Saved data entries
────────────────

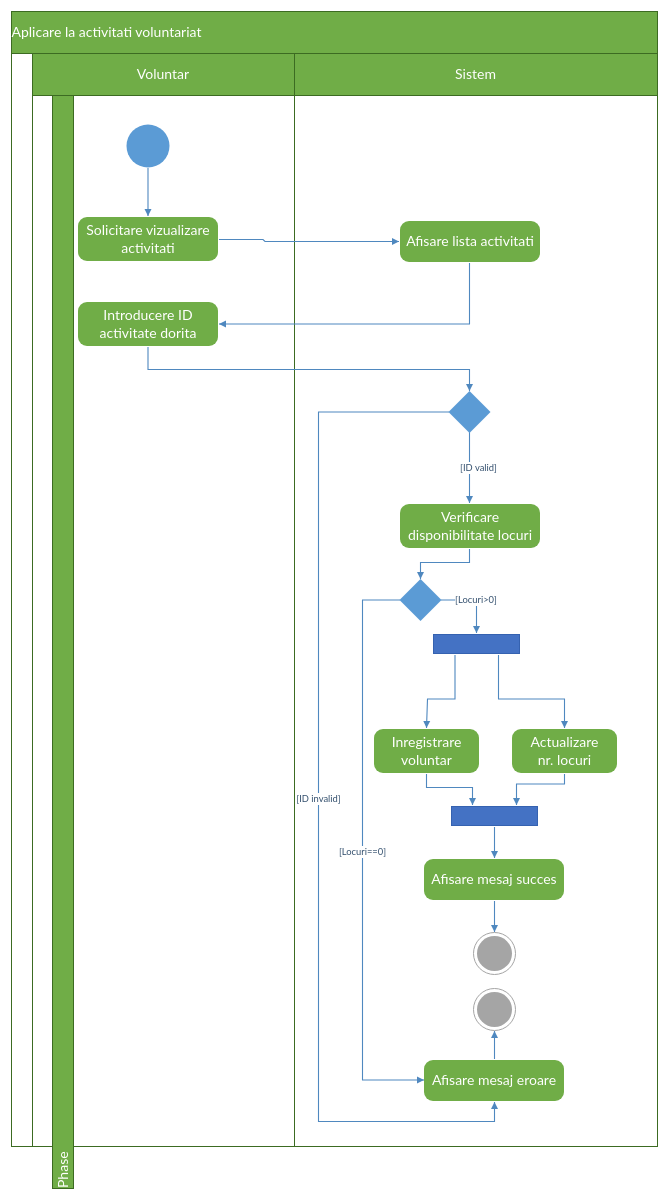
<!DOCTYPE html>
<html lang="ro">
<head>
<meta charset="utf-8">
<title>Aplicare la activitati voluntariat</title>
<style>
:root {
  --green: #70ad47;
  --green-line: #3c6b22;
  --blue: #5b9bd5;
  --bar: #4472c4;
  --bar-line: #3562b0;
  --flow: #4f88bf;
  --grey: #a5a5a5;
  --guard: #34506e;
}
* { box-sizing: border-box; margin: 0; }
body {
  position: relative;
  width: 668px;
  height: 1200px;
  overflow: hidden;
  background: #fff;
  color: #fff;
  font: 14px/18.5px Lato, "Open Sans", sans-serif;
}
.pool {
  position: absolute;
  left: 10.5px;
  top: 10.5px;
  width: 647px;
  height: 1136px;
  display: flex;
  flex-direction: column;
  border: 1px solid var(--green-line);
}
.pool-title {
  flex: 0 0 42px;
  display: flex;
  align-items: center;
  background: var(--green);
  border-bottom: 1px solid var(--green-line);
  font-size: 14px;
  font-weight: 400;
}
.lanes {
  flex: 1;
  display: grid;
  grid-template-columns: 261px 1fr;
  margin-left: 20px;
  border-left: 1px solid var(--green-line);
}
.lane + .lane { border-left: 1px solid var(--green-line); }
.lane-title {
  height: 42px;
  display: flex;
  align-items: center;
  justify-content: center;
  background: var(--green);
  border-bottom: 1px solid var(--green-line);
  font-size: 14px;
  font-weight: 400;
}
.phase {
  position: absolute;
  left: 52px;
  top: 95px;
  width: 22px;
  height: 1094px;
  display: flex;
  align-items: center;
  background: var(--green);
  border: 1px solid var(--green-line);
  writing-mode: vertical-rl;
  transform: rotate(180deg);
  justify-content: flex-start;
  line-height: 20px;
}
.flow { position: absolute; left: 0; top: 0; }
.step {
  position: absolute;
  left: var(--x);
  top: var(--y);
  width: 140px;
  height: 44px;
  display: flex;
  align-items: center;
  justify-content: center;
  text-align: center;
  white-space: nowrap;
  background: var(--green);
  border-radius: 9px;
}
.single { height: 41px; }
.narrow { width: 105px; }
.guard {
  position: absolute;
  left: var(--x);
  top: var(--y);
  transform: translate(-50%, -50%);
  background: #fff;
  color: var(--guard);
  font-size: 9.4px;
  line-height: 12px;
  white-space: nowrap;
}
</style>
</head>
<body>
<main class="pool">
  <h1 class="pool-title">Aplicare la activitati voluntariat</h1>
  <div class="lanes">
    <section class="lane"><h2 class="lane-title">Voluntar</h2></section>
    <section class="lane"><h2 class="lane-title">Sistem</h2></section>
  </div>
</main>
<div class="phase">Phase</div>

<svg class="flow" width="668" height="1200" viewBox="0 0 668 1200" aria-hidden="true">
  <defs>
    <marker id="arrow" markerUnits="userSpaceOnUse" markerWidth="7" markerHeight="8" refX="7" refY="4" orient="auto">
      <polygon points="0,0.5 7,4 0,7.5" fill="var(--flow)"/>
    </marker>
    <g id="end-node">
      <circle r="21" fill="#fff" stroke="var(--grey)"/>
      <circle r="17.5" fill="var(--grey)"/>
    </g>
    <polygon id="decision" points="0,-21 21,0 0,21 -21,0" fill="var(--blue)"/>
  </defs>
  <g fill="none" stroke="var(--flow)" stroke-width="1.1" marker-end="url(#arrow)">
    <polyline points="148,168 148,216"/>
    <polyline points="219,239.5 263,239.5 265,241.5 399,241.5"/>
    <polyline points="469.5,263 469.5,324 219,324"/>
    <polyline points="148,347 148,369.5 469.5,369.5 469.5,391"/>
    <polyline points="469.5,432 469.5,503"/>
    <polyline points="469.5,549 469.5,562.5 420.5,562.5 420.5,579"/>
    <polyline points="441,600 476.5,600 476.5,633"/>
    <polyline points="455,655 455,699 427.5,699 426.5,728"/>
    <polyline points="498.5,655 498.5,699 564.5,699 564.5,728"/>
    <polyline points="426.5,774 426.5,787.5 472.5,787.5 472.5,805"/>
    <polyline points="564.5,774 564.5,784 516.5,784 516.5,805"/>
    <polyline points="494.5,827 494.5,858"/>
    <polyline points="494.5,901 494.5,932"/>
    <polyline points="494.5,1059 494.5,1031"/>
    <polyline points="400,600 362.5,600 362.5,1080 424,1080"/>
    <polyline points="449,412 318.5,412 318.5,1121.5 494.5,1121.5 494.5,1102"/>
  </g>
  <circle cx="148" cy="146" r="21.5" fill="var(--blue)"/>
  <use href="#decision" x="469.5" y="412"/>
  <use href="#decision" x="420.5" y="600"/>
  <g fill="var(--bar)" stroke="var(--bar-line)">
    <rect x="433.5" y="634.5" width="86" height="19"/>
    <rect x="451.5" y="806.5" width="86" height="19"/>
  </g>
  <use href="#end-node" x="494.5" y="953.5"/>
  <use href="#end-node" x="494.5" y="1009.5"/>
</svg>

<div class="step" style="--x:78px;--y:217px">Solicitare vizualizare<br>activitati</div>
<div class="step single" style="--x:400px;--y:221px">Afisare lista activitati</div>
<div class="step" style="--x:78px;--y:302px">Introducere ID<br>activitate dorita</div>
<div class="step" style="--x:400px;--y:504px">Verificare<br>disponibilitate locuri</div>
<div class="step narrow" style="--x:374px;--y:729px">Inregistrare<br>voluntar</div>
<div class="step narrow" style="--x:512px;--y:729px">Actualizare<br>nr. locuri</div>
<div class="step single" style="--x:424px;--y:859px">Afisare mesaj succes</div>
<div class="step single" style="--x:424px;--y:1060px">Afisare mesaj eroare</div>

<span class="guard" style="--x:478.5px;--y:468px">[ID valid]</span>
<span class="guard" style="--x:476px;--y:600px">[Locuri&gt;0]</span>
<span class="guard" style="--x:318.5px;--y:799px">[ID invalid]</span>
<span class="guard" style="--x:362.5px;--y:852px">[Locuri==0]</span>
</body>
</html>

────────────────

-- ACTIVITY --
Could the entries above be written out word for word, with no pictures?

-- EXERCISE SOLUTION --
<!DOCTYPE html>
<html lang="ro">
<head>
<meta charset="utf-8">
<title>Aplicare la activitati voluntariat</title>
<style>
:root {
  --green: #70ad47;
  --green-line: #3c6b22;
  --blue: #5b9bd5;
  --bar: #4472c4;
  --bar-line: #3562b0;
  --flow: #4f88bf;
  --grey: #a5a5a5;
  --guard: #34506e;
}
* { box-sizing: border-box; margin: 0; }
body {
  position: relative;
  width: 668px;
  height: 1200px;
  overflow: hidden;
  background: #fff;
  color: #fff;
  font: 14px/18.5px Lato, "Open Sans", sans-serif;
}
.pool {
  position: absolute;
  left: 10.5px;
  top: 10.5px;
  width: 647px;
  height: 1136px;
  display: flex;
  flex-direction: column;
  border: 1px solid var(--green-line);
}
.pool-title {
  flex: 0 0 42px;
  display: flex;
  align-items: center;
  background: var(--green);
  border-bottom: 1px solid var(--green-line);
  font-size: 14px;
  font-weight: 400;
}
.lanes {
  flex: 1;
  display: grid;
  grid-template-columns: 261px 1fr;
  margin-left: 20px;
  border-left: 1px solid var(--green-line);
}
.lane + .lane { border-left: 1px solid var(--green-line); }
.lane-title {
  height: 42px;
  display: flex;
  align-items: center;
  justify-content: center;
  background: var(--green);
  border-bottom: 1px solid var(--green-line);
  font-size: 14px;
  font-weight: 400;
}
.phase {
  position: absolute;
  left: 52px;
  top: 95px;
  width: 22px;
  height: 1094px;
  display: flex;
  align-items: center;
  background: var(--green);
  border: 1px solid var(--green-line);
  writing-mode: vertical-rl;
  transform: rotate(180deg);
  justify-content: flex-start;
  line-height: 20px;
}
.flow { position: absolute; left: 0; top: 0; }
.step {
  position: absolute;
  left: var(--x);
  top: var(--y);
  width: 140px;
  height: 44px;
  display: flex;
  align-items: center;
  justify-content: center;
  text-align: center;
  white-space: nowrap;
  background: var(--green);
  border-radius: 9px;
}
.single { height: 41px; }
.narrow { width: 105px; }
.guard {
  position: absolute;
  left: var(--x);
  top: var(--y);
  transform: translate(-50%, -50%);
  background: #fff;
  color: var(--guard);
  font-size: 9.4px;
  line-height: 12px;
  white-space: nowrap;
}
</style>
</head>
<body>
<main class="pool">
  <h1 class="pool-title">Aplicare la activitati voluntariat</h1>
  <div class="lanes">
    <section class="lane"><h2 class="lane-title">Voluntar</h2></section>
    <section class="lane"><h2 class="lane-title">Sistem</h2></section>
  </div>
</main>
<div class="phase">Phase</div>

<svg class="flow" width="668" height="1200" viewBox="0 0 668 1200" aria-hidden="true">
  <defs>
    <marker id="arrow" markerUnits="userSpaceOnUse" markerWidth="7" markerHeight="8" refX="7" refY="4" orient="auto">
      <polygon points="0,0.5 7,4 0,7.5" fill="var(--flow)"/>
    </marker>
    <g id="end-node">
      <circle r="21" fill="#fff" stroke="var(--grey)"/>
      <circle r="17.5" fill="var(--grey)"/>
    </g>
    <polygon id="decision" points="0,-21 21,0 0,21 -21,0" fill="var(--blue)"/>
  </defs>
  <g fill="none" stroke="var(--flow)" stroke-width="1.1" marker-end="url(#arrow)">
    <polyline points="148,168 148,216"/>
    <polyline points="219,239.5 263,239.5 265,241.5 399,241.5"/>
    <polyline points="469.5,263 469.5,324 219,324"/>
    <polyline points="148,347 148,369.5 469.5,369.5 469.5,391"/>
    <polyline points="469.5,432 469.5,503"/>
    <polyline points="469.5,549 469.5,562.5 420.5,562.5 420.5,579"/>
    <polyline points="441,600 476.5,600 476.5,633"/>
    <polyline points="455,655 455,699 427.5,699 426.5,728"/>
    <polyline points="498.5,655 498.5,699 564.5,699 564.5,728"/>
    <polyline points="426.5,774 426.5,787.5 472.5,787.5 472.5,805"/>
    <polyline points="564.5,774 564.5,784 516.5,784 516.5,805"/>
    <polyline points="494.5,827 494.5,858"/>
    <polyline points="494.5,901 494.5,932"/>
    <polyline points="494.5,1059 494.5,1031"/>
    <polyline points="400,600 362.5,600 362.5,1080 424,1080"/>
    <polyline points="449,412 318.5,412 318.5,1121.5 494.5,1121.5 494.5,1102"/>
  </g>
  <circle cx="148" cy="146" r="21.5" fill="var(--blue)"/>
  <use href="#decision" x="469.5" y="412"/>
  <use href="#decision" x="420.5" y="600"/>
  <g fill="var(--bar)" stroke="var(--bar-line)">
    <rect x="433.5" y="634.5" width="86" height="19"/>
    <rect x="451.5" y="806.5" width="86" height="19"/>
  </g>
  <use href="#end-node" x="494.5" y="953.5"/>
  <use href="#end-node" x="494.5" y="1009.5"/>
</svg>

<div class="step" style="--x:78px;--y:217px">Solicitare vizualizare<br>activitati</div>
<div class="step single" style="--x:400px;--y:221px">Afisare lista activitati</div>
<div class="step" style="--x:78px;--y:302px">Introducere ID<br>activitate dorita</div>
<div class="step" style="--x:400px;--y:504px">Verificare<br>disponibilitate locuri</div>
<div class="step narrow" style="--x:374px;--y:729px">Inregistrare<br>voluntar</div>
<div class="step narrow" style="--x:512px;--y:729px">Actualizare<br>nr. locuri</div>
<div class="step single" style="--x:424px;--y:859px">Afisare mesaj succes</div>
<div class="step single" style="--x:424px;--y:1060px">Afisare mesaj eroare</div>

<span class="guard" style="--x:478.5px;--y:468px">[ID valid]</span>
<span class="guard" style="--x:476px;--y:600px">[Locuri&gt;0]</span>
<span class="guard" style="--x:318.5px;--y:799px">[ID invalid]</span>
<span class="guard" style="--x:362.5px;--y:852px">[Locuri==0]</span>
</body>
</html>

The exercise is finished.